Alastair Craw

I am a Professor of Mathematics in the Department of Mathematical Sciences at the University of Bath.

After completing my PhD at the University of Warwick in 2001 under the supervision of Miles Reid, I was appointed as a Wylie Instructor at the University of Utah and later as a Simons Instructor at the University of Stony Brook. In 2006 I returned to the UK as a lecturer at the University of Glasgow, and I moved to the University of Bath in 2013.

  • E-mail: a dot craw at bath dot ac dot uk
  • Office: Building 4W, room 3.49
  • Phone: +44 (0) 1225 385327

  • Address:
    Department of Mathematical Sciences,
    University of Bath,
    Claverton Down,
    Bath BA2 7AY,
    United Kingdom.

Research in Mathematics: My research establishes links between algebraic geometry and representation theory using techniques from geometric invariant theory, toric geometry, quiver representations, noncommutative algebras and derived categories.

My research is supported by a Research Project Grant (2021-25) from The Leverhulme Trust.

The Bath Geometry Seminar. I am one of the organisers of the COW seminar.

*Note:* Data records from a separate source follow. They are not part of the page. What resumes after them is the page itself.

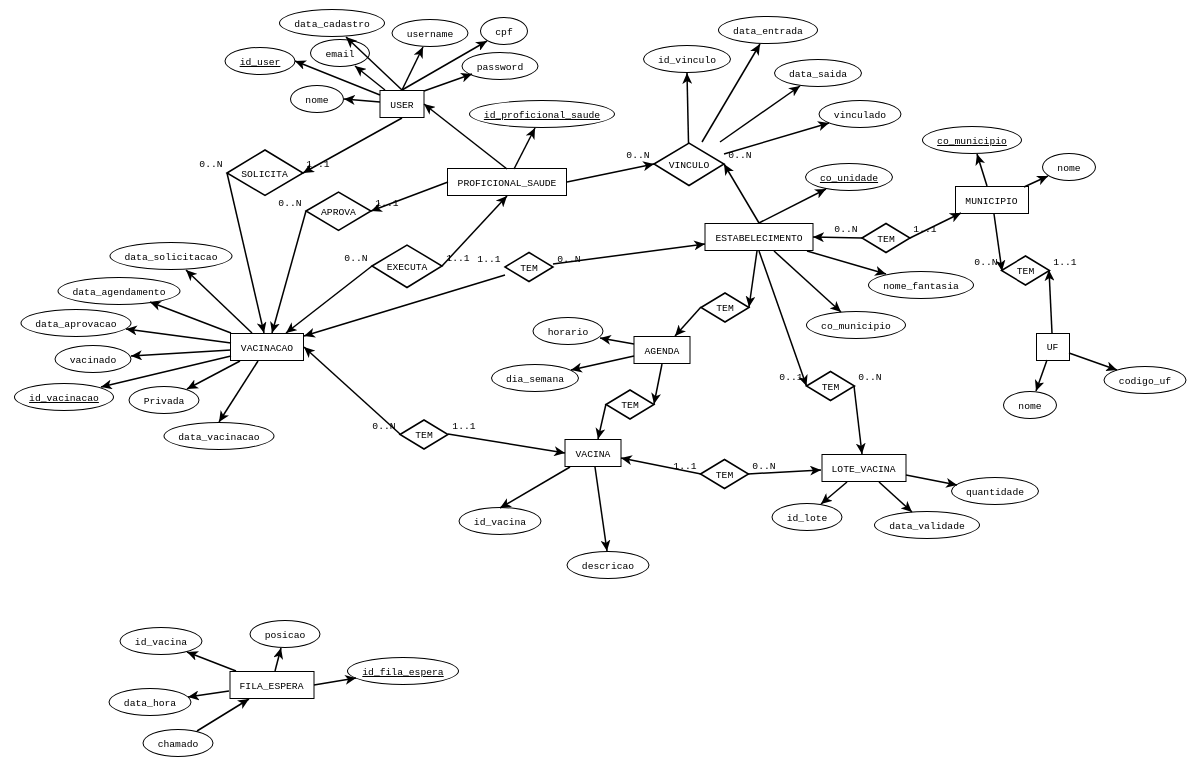
<!DOCTYPE html>
<html lang="pt-BR">
<head>
<meta charset="utf-8">
<title>Diagrama entidade-relacionamento: vacinação</title>
<style>
:root { --ink: #000; --paper: #fff; --stroke: 1.5px; }
* { box-sizing: border-box; }
html, body { margin: 0; background: var(--paper); overflow: hidden; }
.diagram {
  position: relative; width: 1200px; height: 766px; overflow: hidden;
  background: var(--paper); color: var(--ink);
  font: 9.7px/12px "Liberation Mono", monospace;
}
.links { position: absolute; inset: 0; fill: none; stroke: var(--ink); stroke-width: 1.5; }
.links .arrows line { marker-end: url(#arrow); }
.entity, .attribute, .relation, .cardinality {
  position: absolute; display: flex; align-items: center; justify-content: center;
  left: calc(var(--x) * 1px); top: calc(var(--y) * 1px);
  width: calc(var(--w, 60) * 1px); height: 28px;
  transform: translate(-50%, -50%); padding-top: 3px; white-space: nowrap;
}
.entity { border: var(--stroke) solid var(--ink); }
.attribute { border: var(--stroke) solid var(--ink); border-radius: 50%; }
.key { text-decoration: underline; }
.cardinality { padding: 0; height: 12px; }
</style>
</head>
<body>
<main class="diagram">

<!-- Attributes -->
<div class="attribute" style="--x:332;--y:23;--w:106">data_cadastro</div>
<div class="attribute" style="--x:340;--y:53;--w:60">email</div>
<div class="attribute" style="--x:430;--y:33;--w:77">username</div>
<div class="attribute" style="--x:504;--y:31;--w:48">cpf</div>
<div class="attribute key" style="--x:260;--y:61;--w:71">id_user</div>
<div class="attribute" style="--x:500;--y:66;--w:77">password</div>
<div class="attribute" style="--x:317;--y:99;--w:54">nome</div>
<div class="attribute key" style="--x:542;--y:114;--w:146">id_proficional_saude</div>
<div class="attribute" style="--x:687;--y:59;--w:88">id_vinculo</div>
<div class="attribute" style="--x:768;--y:30;--w:100">data_entrada</div>
<div class="attribute" style="--x:818;--y:73;--w:88">data_saida</div>
<div class="attribute" style="--x:860;--y:114;--w:83">vinculado</div>
<div class="attribute key" style="--x:972;--y:140;--w:100">co_municipio</div>
<div class="attribute" style="--x:1069;--y:167;--w:54">nome</div>
<div class="attribute key" style="--x:849;--y:177;--w:88">co_unidade</div>
<div class="attribute" style="--x:921;--y:285;--w:106">nome_fantasia</div>
<div class="attribute" style="--x:856;--y:325;--w:100">co_municipio</div>
<div class="attribute" style="--x:1145;--y:380;--w:83">codigo_uf</div>
<div class="attribute" style="--x:1030;--y:405;--w:54">nome</div>
<div class="attribute" style="--x:568;--y:331;--w:71">horario</div>
<div class="attribute" style="--x:535;--y:378;--w:88">dia_semana</div>
<div class="attribute" style="--x:171;--y:256;--w:123">data_solicitacao</div>
<div class="attribute" style="--x:119;--y:291;--w:123">data_agendamento</div>
<div class="attribute" style="--x:76;--y:323;--w:111">data_aprovacao</div>
<div class="attribute" style="--x:93;--y:359;--w:77">vacinado</div>
<div class="attribute key" style="--x:64;--y:397;--w:100">id_vacinacao</div>
<div class="attribute" style="--x:164;--y:400;--w:71">Privada</div>
<div class="attribute" style="--x:219;--y:436;--w:111">data_vacinacao</div>
<div class="attribute" style="--x:500;--y:521;--w:83">id_vacina</div>
<div class="attribute" style="--x:608;--y:565;--w:83">descricao</div>
<div class="attribute" style="--x:807;--y:517;--w:71">id_lote</div>
<div class="attribute" style="--x:927;--y:525;--w:106">data_validade</div>
<div class="attribute" style="--x:995;--y:491;--w:88">quantidade</div>
<div class="attribute" style="--x:161;--y:641;--w:83">id_vacina</div>
<div class="attribute" style="--x:285;--y:634;--w:71">posicao</div>
<div class="attribute key" style="--x:403;--y:671;--w:112">id_fila_espera</div>
<div class="attribute" style="--x:150;--y:702;--w:83">data_hora</div>
<div class="attribute" style="--x:178;--y:743;--w:71">chamado</div>

<!-- Entities -->
<div class="entity" style="--x:402;--y:104;--w:45">USER</div>
<div class="entity" style="--x:507;--y:182;--w:120">PROFICIONAL_SAUDE</div>
<div class="entity" style="--x:759;--y:237;--w:109">ESTABELECIMENTO</div>
<div class="entity" style="--x:991.5;--y:200;--w:74">MUNICIPIO</div>
<div class="entity" style="--x:267;--y:347;--w:74">VACINACAO</div>
<div class="entity" style="--x:662;--y:350;--w:57">AGENDA</div>
<div class="entity" style="--x:593;--y:453;--w:57">VACINA</div>
<div class="entity" style="--x:863.5;--y:468;--w:85">LOTE_VACINA</div>
<div class="entity" style="--x:1052.5;--y:346.5;--w:34">UF</div>
<div class="entity" style="--x:271.5;--y:685;--w:85">FILA_ESPERA</div>

<!-- Relations and links -->
<svg class="links" width="1200" height="766" viewBox="0 0 1200 766" aria-hidden="true">
  <defs>
    <marker id="arrow" markerUnits="userSpaceOnUse" markerWidth="12" markerHeight="10" refX="11" refY="5" orient="auto">
      <path d="M0 0 11 5 0 10 3 5Z" fill="#000" stroke="none"/>
    </marker>
    <polygon id="tem" points="-24,0 0,-14.5 24,0 0,14.5"/>
  </defs>
  <g class="diamonds">
    <polygon points="227,173 265,150 303,173 265,195.5"/>
    <polygon points="306,211 338.5,192 371,211 338.5,230.5"/>
    <polygon points="372,266 407,245 442,266 407,287.5"/>
    <polygon points="654,164 689,143 724,164 689,185.5"/>
    <use href="#tem" x="529" y="267"/>
    <use href="#tem" x="886" y="238"/>
    <use href="#tem" x="1025.5" y="270.5"/>
    <use href="#tem" x="725" y="307.5"/>
    <use href="#tem" x="630" y="404.5"/>
    <use href="#tem" x="830.5" y="386"/>
    <use href="#tem" x="424" y="434.5"/>
    <use href="#tem" x="724.5" y="474"/>
  </g>
  <g class="arrows">
    <!-- user -->
    <line x1="402" y1="90" x2="346" y2="37"/>
    <line x1="385" y1="90" x2="355" y2="66"/>
    <line x1="402" y1="90" x2="423" y2="47"/>
    <line x1="402" y1="90" x2="487" y2="41"/>
    <line x1="424" y1="91" x2="472" y2="74"/>
    <line x1="380" y1="95" x2="295" y2="61"/>
    <line x1="380" y1="102" x2="344" y2="99"/>
    <line x1="402" y1="118" x2="303" y2="173"/>
    <line x1="227" y1="173" x2="264" y2="333"/>
    <!-- proficional_saude -->
    <line x1="507" y1="169" x2="424" y2="104"/>
    <line x1="514" y1="169" x2="535" y2="128"/>
    <line x1="567" y1="182" x2="654" y2="164"/>
    <line x1="448" y1="182" x2="371" y2="211"/>
    <line x1="306" y1="211" x2="272" y2="333"/>
    <line x1="442" y1="266" x2="507" y2="196"/>
    <line x1="372" y1="266" x2="286" y2="333"/>
    <!-- vinculo -->
    <line x1="688.5" y1="143" x2="687" y2="73"/>
    <line x1="702" y1="142" x2="760" y2="44"/>
    <line x1="720" y1="142" x2="800" y2="86"/>
    <line x1="724" y1="154" x2="829" y2="123"/>
    <line x1="759" y1="223" x2="724" y2="164"/>
    <!-- estabelecimento -->
    <line x1="759" y1="223" x2="826" y2="189"/>
    <line x1="807" y1="251" x2="886" y2="274"/>
    <line x1="774" y1="251" x2="841" y2="312"/>
    <line x1="862" y1="238" x2="813" y2="237"/>
    <line x1="910" y1="238" x2="961" y2="213"/>
    <line x1="757" y1="251" x2="749" y2="307"/>
    <line x1="701" y1="307" x2="675" y2="336"/>
    <line x1="759" y1="251" x2="806.5" y2="386"/>
    <line x1="854" y1="386" x2="862" y2="454"/>
    <line x1="553" y1="264" x2="705" y2="244"/>
    <line x1="505" y1="275" x2="304" y2="336"/>
    <!-- municipio e uf -->
    <line x1="987" y1="186" x2="977" y2="154"/>
    <line x1="1024" y1="187" x2="1048" y2="176"/>
    <line x1="994" y1="214" x2="1002" y2="271"/>
    <line x1="1052" y1="333" x2="1049" y2="270"/>
    <line x1="1069" y1="353" x2="1117" y2="370"/>
    <line x1="1047" y1="360" x2="1036" y2="391"/>
    <!-- vacinacao -->
    <line x1="252" y1="333" x2="186" y2="270"/>
    <line x1="231" y1="333" x2="150" y2="302"/>
    <line x1="231" y1="343" x2="126" y2="329"/>
    <line x1="231" y1="350" x2="131" y2="356"/>
    <line x1="231" y1="356" x2="101" y2="387"/>
    <line x1="240" y1="361" x2="187" y2="389"/>
    <line x1="258" y1="361" x2="219" y2="422"/>
    <line x1="400" y1="434" x2="304" y2="347"/>
    <line x1="448" y1="434" x2="565" y2="453"/>
    <!-- agenda -->
    <line x1="634" y1="344" x2="600" y2="338"/>
    <line x1="634" y1="356" x2="571" y2="370"/>
    <line x1="662" y1="364" x2="654" y2="404"/>
    <line x1="606" y1="404" x2="598" y2="439"/>
    <!-- vacina e lote -->
    <line x1="570" y1="467" x2="500" y2="508"/>
    <line x1="595" y1="467" x2="607" y2="551"/>
    <line x1="701" y1="474" x2="621" y2="458"/>
    <line x1="748" y1="474" x2="821" y2="470"/>
    <line x1="847" y1="482" x2="821" y2="504"/>
    <line x1="879" y1="482" x2="912" y2="512"/>
    <line x1="906" y1="475" x2="957" y2="485"/>
    <!-- fila_espera -->
    <line x1="236" y1="671" x2="187" y2="652"/>
    <line x1="275" y1="671" x2="281" y2="648"/>
    <line x1="314" y1="685" x2="356" y2="678"/>
    <line x1="229" y1="691" x2="188" y2="697"/>
    <line x1="197" y1="731" x2="249" y2="699"/>
  </g>
</svg>

<div class="relation" style="--x:264.5;--y:173">SOLICITA</div>
<div class="relation" style="--x:338.5;--y:211">APROVA</div>
<div class="relation" style="--x:407;--y:266">EXECUTA</div>
<div class="relation" style="--x:689;--y:164">VINCULO</div>
<div class="relation" style="--x:529;--y:267">TEM</div>
<div class="relation" style="--x:886;--y:238">TEM</div>
<div class="relation" style="--x:1025.5;--y:270">TEM</div>
<div class="relation" style="--x:725;--y:307">TEM</div>
<div class="relation" style="--x:630;--y:404">TEM</div>
<div class="relation" style="--x:830.5;--y:386">TEM</div>
<div class="relation" style="--x:424;--y:434">TEM</div>
<div class="relation" style="--x:724.5;--y:474">TEM</div>

<!-- Cardinalities -->
<div class="cardinality" style="--x:211;--y:165">0..N</div>
<div class="cardinality" style="--x:318;--y:165">1..1</div>
<div class="cardinality" style="--x:290;--y:204">0..N</div>
<div class="cardinality" style="--x:387;--y:204">1..1</div>
<div class="cardinality" style="--x:356;--y:259">0..N</div>
<div class="cardinality" style="--x:458;--y:259">1..1</div>
<div class="cardinality" style="--x:489;--y:260">1..1</div>
<div class="cardinality" style="--x:569;--y:260">0..N</div>
<div class="cardinality" style="--x:638;--y:156">0..N</div>
<div class="cardinality" style="--x:740;--y:156">0..N</div>
<div class="cardinality" style="--x:846;--y:230">0..N</div>
<div class="cardinality" style="--x:925;--y:230">1..1</div>
<div class="cardinality" style="--x:986;--y:263">0..N</div>
<div class="cardinality" style="--x:1065;--y:263">1..1</div>
<div class="cardinality" style="--x:791;--y:378">0..1</div>
<div class="cardinality" style="--x:870;--y:378">0..N</div>
<div class="cardinality" style="--x:384;--y:427">0..N</div>
<div class="cardinality" style="--x:464;--y:427">1..1</div>
<div class="cardinality" style="--x:685;--y:467">1..1</div>
<div class="cardinality" style="--x:764;--y:467">0..N</div>

</main>
</body>
</html>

On chronic fatigue and proprioception dysfunction: In October 2014 I fell ill with ME/CFS, also known as chronic fatigue syndrome or post-viral fatigue. I learned a lot over the next fourteen months of frustration, experimentation, online research and recovery, and I recorded what I discovered here.

A bad relapse in June 2017 and my failure to recover despite implementing what I'd learned in 2014-15 put me in a wheelchair or in bed for the better part of a year. In April 2018 I was diagnosed and treated for Proprioception Dysfunction Syndrome (PDS) by Professor Orlando Alves da Silva. My rapid recovery is described in the following unpublished note:

Orlando's work demonstrates that diagnosing and treating patients for Proprioception Dysfunction Syndrome may enable even patients who are severely ill with chronic fatigue to recover rapidly to regain their pre-disease quality of life. There is no suggestion this will work for everyone; more research should be carried out to discover which patients are most likely to benefit from this approach.